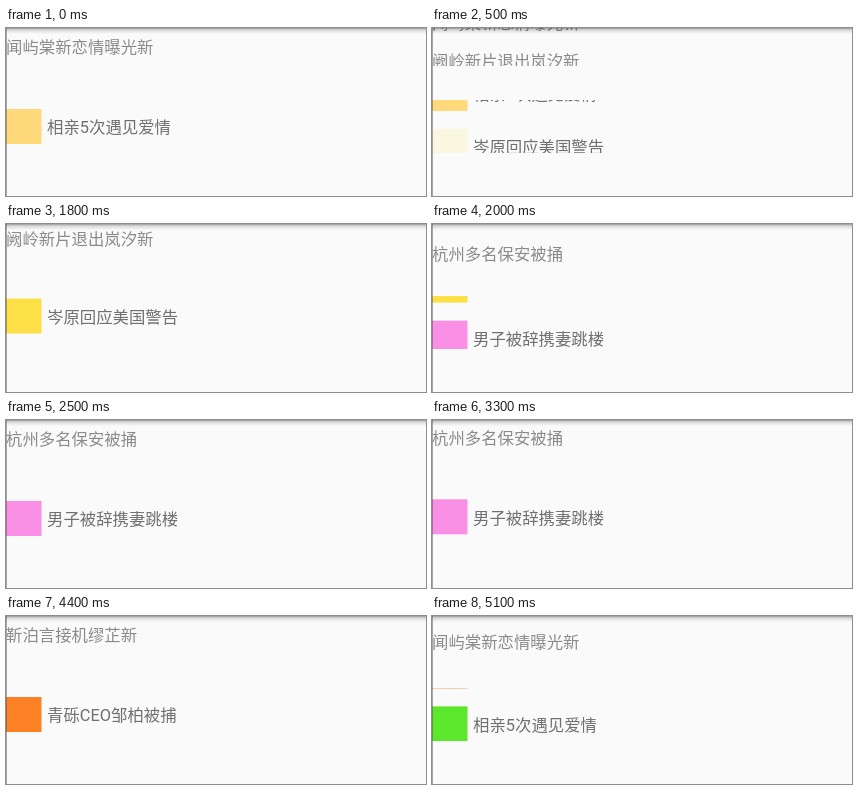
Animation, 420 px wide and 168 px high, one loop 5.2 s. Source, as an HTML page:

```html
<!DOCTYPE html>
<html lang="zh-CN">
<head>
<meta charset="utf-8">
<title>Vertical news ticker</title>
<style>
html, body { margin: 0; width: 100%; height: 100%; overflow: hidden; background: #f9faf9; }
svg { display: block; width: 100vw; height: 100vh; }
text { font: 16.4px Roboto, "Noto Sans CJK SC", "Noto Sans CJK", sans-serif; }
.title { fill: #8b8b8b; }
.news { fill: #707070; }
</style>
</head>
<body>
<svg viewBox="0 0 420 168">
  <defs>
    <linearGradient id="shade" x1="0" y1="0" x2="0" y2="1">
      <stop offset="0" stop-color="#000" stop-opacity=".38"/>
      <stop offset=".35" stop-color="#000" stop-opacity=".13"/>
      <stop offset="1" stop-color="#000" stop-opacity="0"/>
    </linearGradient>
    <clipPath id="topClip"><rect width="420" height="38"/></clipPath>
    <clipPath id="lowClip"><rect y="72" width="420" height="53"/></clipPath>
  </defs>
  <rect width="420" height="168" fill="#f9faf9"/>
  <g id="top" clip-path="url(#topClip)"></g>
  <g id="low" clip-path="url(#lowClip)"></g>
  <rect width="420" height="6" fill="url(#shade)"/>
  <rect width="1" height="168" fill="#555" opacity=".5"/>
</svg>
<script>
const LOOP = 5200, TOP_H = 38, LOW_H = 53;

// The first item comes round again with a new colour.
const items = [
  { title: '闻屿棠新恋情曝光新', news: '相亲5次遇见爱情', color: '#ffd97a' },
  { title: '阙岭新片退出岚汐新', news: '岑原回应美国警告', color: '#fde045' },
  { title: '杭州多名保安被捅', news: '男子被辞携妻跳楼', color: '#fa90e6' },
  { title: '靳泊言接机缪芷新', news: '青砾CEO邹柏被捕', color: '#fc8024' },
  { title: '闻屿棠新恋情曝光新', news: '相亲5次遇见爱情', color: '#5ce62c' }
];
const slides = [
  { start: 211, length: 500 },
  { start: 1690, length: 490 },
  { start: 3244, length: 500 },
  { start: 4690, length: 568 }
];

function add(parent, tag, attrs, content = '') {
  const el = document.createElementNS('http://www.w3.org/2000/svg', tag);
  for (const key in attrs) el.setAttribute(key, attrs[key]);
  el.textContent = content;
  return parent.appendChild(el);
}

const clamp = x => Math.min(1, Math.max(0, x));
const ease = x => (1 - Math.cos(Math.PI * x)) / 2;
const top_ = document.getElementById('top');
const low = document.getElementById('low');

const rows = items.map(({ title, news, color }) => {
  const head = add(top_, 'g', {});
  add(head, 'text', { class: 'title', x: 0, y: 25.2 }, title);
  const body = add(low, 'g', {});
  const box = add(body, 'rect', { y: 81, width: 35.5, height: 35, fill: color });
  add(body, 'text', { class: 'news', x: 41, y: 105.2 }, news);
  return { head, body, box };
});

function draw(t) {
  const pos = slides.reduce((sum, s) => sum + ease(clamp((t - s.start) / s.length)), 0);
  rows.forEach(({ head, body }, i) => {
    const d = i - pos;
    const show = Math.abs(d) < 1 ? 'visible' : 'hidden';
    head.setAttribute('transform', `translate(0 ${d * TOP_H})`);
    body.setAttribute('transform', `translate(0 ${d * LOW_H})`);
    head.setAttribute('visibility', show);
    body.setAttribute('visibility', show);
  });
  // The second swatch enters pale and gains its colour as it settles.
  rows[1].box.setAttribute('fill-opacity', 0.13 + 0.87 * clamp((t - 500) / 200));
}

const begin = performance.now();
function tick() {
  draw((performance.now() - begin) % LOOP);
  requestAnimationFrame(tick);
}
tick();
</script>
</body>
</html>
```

Exercise brief
Search the data for the string "head" and copy out every line where it is found.

Output for this task
<head>
</head>
  const head = add(top_, 'g', {});
  add(head, 'text', { class: 'title', x: 0, y: 25.2 }, title);
  return { head, body, box };
  rows.forEach(({ head, body }, i) => {
    head.setAttribute('transform', `translate(0 ${d * TOP_H})`);
    head.setAttribute('visibility', show);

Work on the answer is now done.